Well, the most obvious thing you could do is join me, of course, and spend (part of) a year reading non-American authors and talking about the books you’ve read. If you read predominantly books from another nationality, you could redefine my use of ‘international’ to better reflect your situation.
If you’re looking for reading suggestions, I recommend perusing my post listing 170+ international SFF authors as a starting point. You’ll have to look up more details than their names yourself, but that’s half the fun of exploring new authors! You can also check out the responses to my calls for recommendations for a bit more detail (here, here) or you can check out the books that are on my pile here to see if there’s anything that sounds intruiging on there. You could also throw a search for lists into google or use the GoodReads list function to find specific books, but I don’t know that that would necessarily net you what you’re looking for. When I tried tagmashes for translated work on LibraryThing a lot of the results were American English books translated into other languages, so you might have to do some additional research to be sure.
Other ways in which you can help:
Spread the word!
Talk to your friends about that awesome(-sounding) international novel you found. Discuss authors whose work you’ve liked. Write reviews. You know, everything you’d normally do for an author whose work you’ve enjoyed. Word-of-mouth is incredibly important to any author, but perhaps even more so to international ones who may find it close to impossible to network efficiently within an English-language setting. These are authors that are frequently at the very fringes of their respective fields in this community.

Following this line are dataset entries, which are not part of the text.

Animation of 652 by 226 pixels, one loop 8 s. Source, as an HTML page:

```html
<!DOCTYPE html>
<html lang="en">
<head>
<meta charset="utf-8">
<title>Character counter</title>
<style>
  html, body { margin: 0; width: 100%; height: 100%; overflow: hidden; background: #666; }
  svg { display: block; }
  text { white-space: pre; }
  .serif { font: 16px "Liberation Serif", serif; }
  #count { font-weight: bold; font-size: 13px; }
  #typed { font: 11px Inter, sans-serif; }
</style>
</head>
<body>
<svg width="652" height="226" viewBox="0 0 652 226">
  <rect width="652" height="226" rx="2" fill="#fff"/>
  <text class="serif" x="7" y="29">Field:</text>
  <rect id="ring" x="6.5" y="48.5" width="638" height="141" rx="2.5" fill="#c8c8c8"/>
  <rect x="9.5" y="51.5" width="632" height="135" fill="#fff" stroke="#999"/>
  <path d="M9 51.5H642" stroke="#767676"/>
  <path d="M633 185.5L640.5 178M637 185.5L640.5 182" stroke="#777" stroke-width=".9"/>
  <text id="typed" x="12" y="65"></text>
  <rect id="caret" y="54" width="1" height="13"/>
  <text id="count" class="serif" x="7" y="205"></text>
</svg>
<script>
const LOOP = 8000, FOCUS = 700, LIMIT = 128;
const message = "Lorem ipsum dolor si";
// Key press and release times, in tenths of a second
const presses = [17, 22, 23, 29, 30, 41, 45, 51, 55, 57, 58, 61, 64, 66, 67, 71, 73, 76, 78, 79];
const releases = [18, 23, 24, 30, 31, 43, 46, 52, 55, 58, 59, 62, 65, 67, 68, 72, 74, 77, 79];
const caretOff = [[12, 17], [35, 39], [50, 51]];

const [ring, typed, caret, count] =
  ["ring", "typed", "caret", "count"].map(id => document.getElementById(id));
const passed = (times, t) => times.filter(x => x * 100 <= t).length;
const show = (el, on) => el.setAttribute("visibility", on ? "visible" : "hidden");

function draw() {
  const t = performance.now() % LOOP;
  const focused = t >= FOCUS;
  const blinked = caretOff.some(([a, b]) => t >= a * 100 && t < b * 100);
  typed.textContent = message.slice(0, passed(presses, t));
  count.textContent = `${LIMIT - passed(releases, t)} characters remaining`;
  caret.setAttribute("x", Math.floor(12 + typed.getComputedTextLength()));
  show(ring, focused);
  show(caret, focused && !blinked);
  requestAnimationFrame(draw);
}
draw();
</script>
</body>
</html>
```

Mention this project to people. Discuss it. Link to the author list (once I have one up). Make your own and share it with the world. Mention similar projects to people. Take on the Tempest Challenge or join #Diversiverse and read intersectionally (and then talk about it).
Give me book recommendations!

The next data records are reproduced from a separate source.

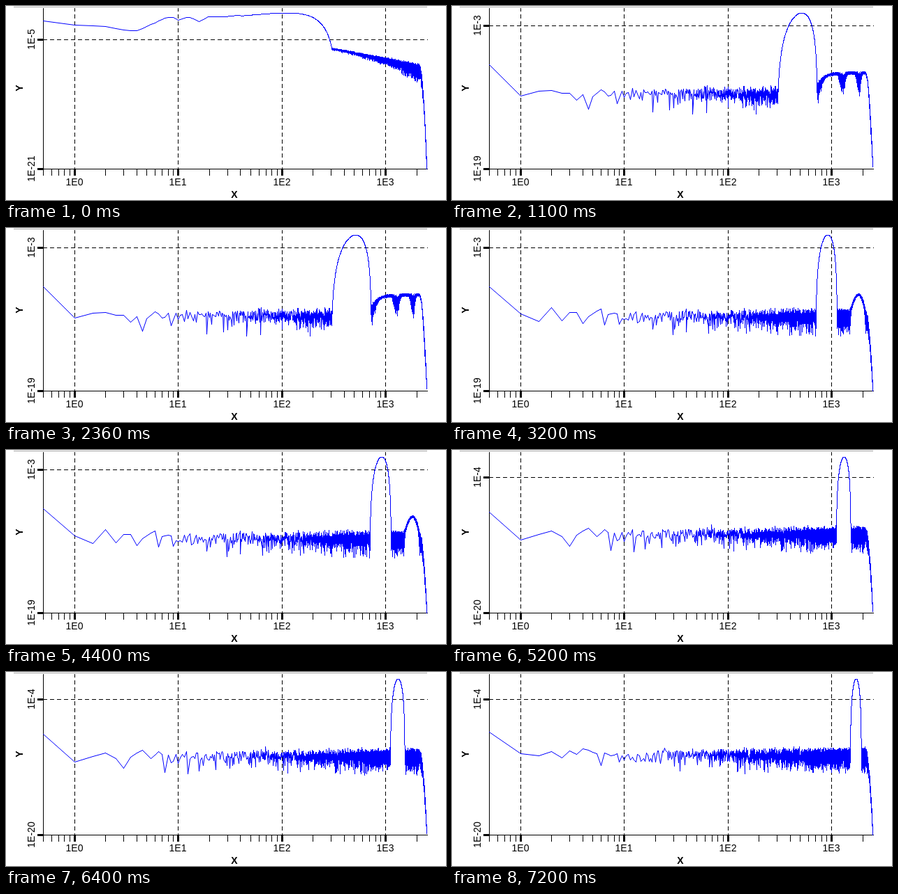
Write an HTML page with a canvas that moves like this. It is 630 px wide and 279 px high and loops after 8000 ms.

```html
<!DOCTYPE html>
<html>
<head>
<meta charset="utf-8">
<title>Log-log spectrum</title>
<style>
html, body { margin: 0; width: 100%; height: 100%; overflow: hidden; background: #fff; }
svg, canvas { position: absolute; left: 0; top: 0; }
text { font: 14px "Liberation Sans", Arial, sans-serif; text-anchor: middle; }
.bold { font-weight: bold; }
path { fill: none; stroke: #000; shape-rendering: crispEdges; }
.dash { stroke-dasharray: 6 4; stroke-dashoffset: .5; }
.thick { stroke-width: 3; }
.frame { stroke: #a9a9a9; }
</style>
</head>
<body>
<svg id="chart" width="630" height="279"></svg>
<canvas id="plot" width="630" height="279"></canvas>
<script>
const LEFT = 53, RIGHT = 603, BASE = 234, DECADE = 148.5, LOOP = 8000, NYQUIST = 2500;
const toX = f => 98 + DECADE * Math.log10(f);

// Noise floors: frequency => [top of the band, usual depth]
const flat = (top, depth) => () => [top, depth];

function sloping(f) {
  const t = (toX(f) - 468) / 120;
  return [60 + 21 * t, 4 + 18 * t * t];
}

function twoLobes(f) {
  if (f < 730) return [114, 32];
  const notch = Math.cos(Math.PI * (f - 720) / 560) ** 8;
  return [94 + 13 * Math.exp((730 - f) / 150), 4 + 28 * notch];
}

function oneLobe(f) {
  const u = (f - 1820) / 300, top = 94.5 + 20 * u * u;
  return top < 114 ? [top, 3 + 10 * u * u] : [114, 32];
}

// head: [frequency, y] key points of the curve's first stretch
const states = [
  { start: 0, grid: 48, labels: ["1E-5", "1E-21"], steep: 97, width: 229, floor: sloping,
    head: [[.5, 21.5], [1, 27], [2, 29.5], [3, 34.5], [4, 35.5], [6, 24], [8, 16], [9, 16],
      [10, 20.5], [12.5, 16], [16, 22], [20, 15], [30, 15], [40, 13]] },
  { start: 1100, grid: 28, labels: ["1E-3", "1E-19"], steep: 97, floor: twoLobes,
    head: [[.5, 84], [1, 129], [1.5, 122.5], [2, 121.5], [2.5, 125.5], [3, 125.5], [3.5, 135],
      [4, 127.5], [4.5, 148.5], [5, 130], [6, 120.5]] },
  { start: 3200, grid: 28, labels: ["1E-3", "1E-19"], steep: 97, floor: oneLobe,
    head: [[.5, 84], [1, 123], [1.5, 134.5], [2, 114.5], [2.5, 133.5], [3, 121.5], [3.5, 121.5],
      [4, 137], [4.5, 127.5], [6, 116.5], [6.5, 139.5]] },
  { start: 5200, grid: 39, labels: ["1E-4", "1E-20"], steep: 92, floor: flat(108.5, 30.5),
    head: [[.5, 89], [1, 129], [2, 116.5], [2.5, 124], [3, 138], [3.5, 122], [4.5, 112.5],
      [5.5, 124.5], [6.5, 114], [7, 118], [7.5, 144]] },
  { start: 7200, grid: 39, labels: ["1E-4", "1E-20"], steep: 92, floor: flat(107, 30.5),
    head: [[.5, 86], [1, 117.5], [1.5, 120.5], [2, 114.5], [2.5, 123.5], [3, 113], [3.5, 118],
      [4, 110.5], [5.5, 117], [6, 134], [6.5, 116]] }
];

function seeded(seed) {
  return () => (seed = (seed * 16807) % 2147483647) / 2147483647;
}

// Log of exponentially distributed power: 0 is the band's top, 1 its usual bottom
const noise = random => (0.9 - Math.log10(0.004 - Math.log(random()))) / 2.5;

function along(points, f) {
  const i = points.findIndex(p => p[0] >= f);
  const [fb, b] = points[i], [fa, a] = points[Math.max(0, i - 1)];
  return fa === fb ? b : a + (b - a) * Math.log(f / fa) / Math.log(fb / fa);
}

function level({ steep, width = 218, head, floor }, index, f, random) {
  if (f <= head.at(-1)[0]) return along(head, f);
  const [top, depth] = floor(f);
  const fall = Math.max(0, (f - 2100) / (NYQUIST - 2100));
  const y = top + (230 - top) * fall ** 2 + depth * (1 - 0.8 * fall) * noise(random);
  const u = (f - 112 - 404 * index) / width;
  return Math.abs(u) < 1 ? Math.min(y, 10 - steep * Math.log10(1 - u * u)) : y;
}

function drawCurve(state, index) {
  const ctx = plot.getContext("2d"), random = seeded(7919 * (index + 3));
  ctx.clearRect(0, 0, plot.width, plot.height);
  ctx.strokeStyle = "#00f";
  ctx.lineCap = "square";
  let last;
  for (let f = 0.5; f <= NYQUIST; f += 0.5) {
    const y = Math.min(BASE, level(state, index, f, random));
    const point = [toX(f), y].map(v => Math.floor(v) + 0.5);
    // Separate strokes on whole pixels: dense stretches build up solid colour
    if (last && String(last) !== String(point)) {
      ctx.beginPath();
      ctx.moveTo(...last);
      ctx.lineTo(...point);
      ctx.stroke();
    }
    last = point;
  }
}

const line = (d, cls = "") => `<path class="${cls}" transform="translate(.5 .5)" d="${d}"/>`;
const sideText = (x, y, s, cls = "") =>
  `<text class="${cls}" transform="translate(${x} ${y}) rotate(-90)">${s}</text>`;

function axes() {
  let out = line("M10 .5H602", "frame") + line(`M${LEFT} 2V${BASE}H${RIGHT}`) +
    line(`M44 ${BASE}H${LEFT}`, "thick");
  for (let d = -1; d <= 3; d++) {
    for (let m = 1; m <= 9; m++) {
      const f = m * 10 ** d, x = Math.floor(toX(f) + 0.05);
      if (f < 0.5 || f > NYQUIST) continue;
      out += line(`M${x} ${BASE}V243`, m === 1 ? "thick" : "");
      if (m === 1) out += line(`M${x} 2V${BASE}`, "dash") + `<text x="${x}" y="258">1E${d}</text>`;
    }
  }
  return out + '<text class="bold" x="327" y="276">X</text>' + sideText(24, 118, "Y", "bold");
}

function scale({ grid, labels }) {
  return line(`M${LEFT} ${grid}H${RIGHT}`, "dash") + line(`M44 ${grid}H${LEFT}`, "thick") +
    sideText(41, grid, labels[0]) + sideText(41, BASE, labels[1]);
}

const begin = performance.now();
let shown = -1;

function tick() {
  const t = (performance.now() - begin) % LOOP;
  const now = states.findLastIndex(s => s.start <= t);
  if (now !== shown) {
    chart.innerHTML = axes() + scale(states[now]);
    drawCurve(states[now], now);
    shown = now;
  }
  requestAnimationFrame(tick);
}
tick();
</script>
</body>
</html>
```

I’d like to make a list of all the recommendations I’ve received, so that other people can find them in a single, handy location. I’ve found it pretty hard to find international fiction and even harder to find international SFF. A list like could provide a nice resource to get people started. Right now I’m still trying to decide on the best way to make it. Ideally I’d like a way for others to add to the list as well.
Of course if you’ve reviewed international books, please do share those links too! The more books (and links to reviews) the merrier, I say!
I think that’s about it for the things anyone could join me with. Please do add more suggestions in the comments if you have any ideas! ^_^
There are a couple more things that you could do if you’re an international author or reader. In that case, you could also:
Write about your experiences with international fiction.
I’d love to hear about your experiences. If you’ve got posts written on the subject, send me a link so I can share it. Or contact me about writing a guest post if you’re so inclined. Maybe you’ve got a Storify or a vlog to link to?
Contact me about reviewing your book.
International authors/publishers: if you’d like me to review your (English-language) ebook for this project, please contact me about it! I would love to hear from you. (Yes, I only accept ebooks.)
Books I’ve received in exchange for a review will be prioritised. I will discuss the book honestly and write a separate Book Talk post for it even if I disliked it or didn’t finish it. (Yes, I am absolutely willing to accompany the book with a guest post or an interview.)
Obviously, if you can think of more things, you can do those too.
I’m excited for 2016! I have so many shinies on my TBR pile. Okay, they’re not that many yet, but they feel like a lot. And I’m itching to start reading them. They sound sooooooo gooooooood. Hopefully you’ll join me next year, if only as a lurker, and maybe you’ll discover a new favourite author or book!
Having just tackled my favourite fantasy book, it’s probably going to be fun to tackle my second-most read genre as well: science fiction. Whoo! As I mentioned in an earlier post, I don’t really read a lot of science fiction, so this is going to be fun.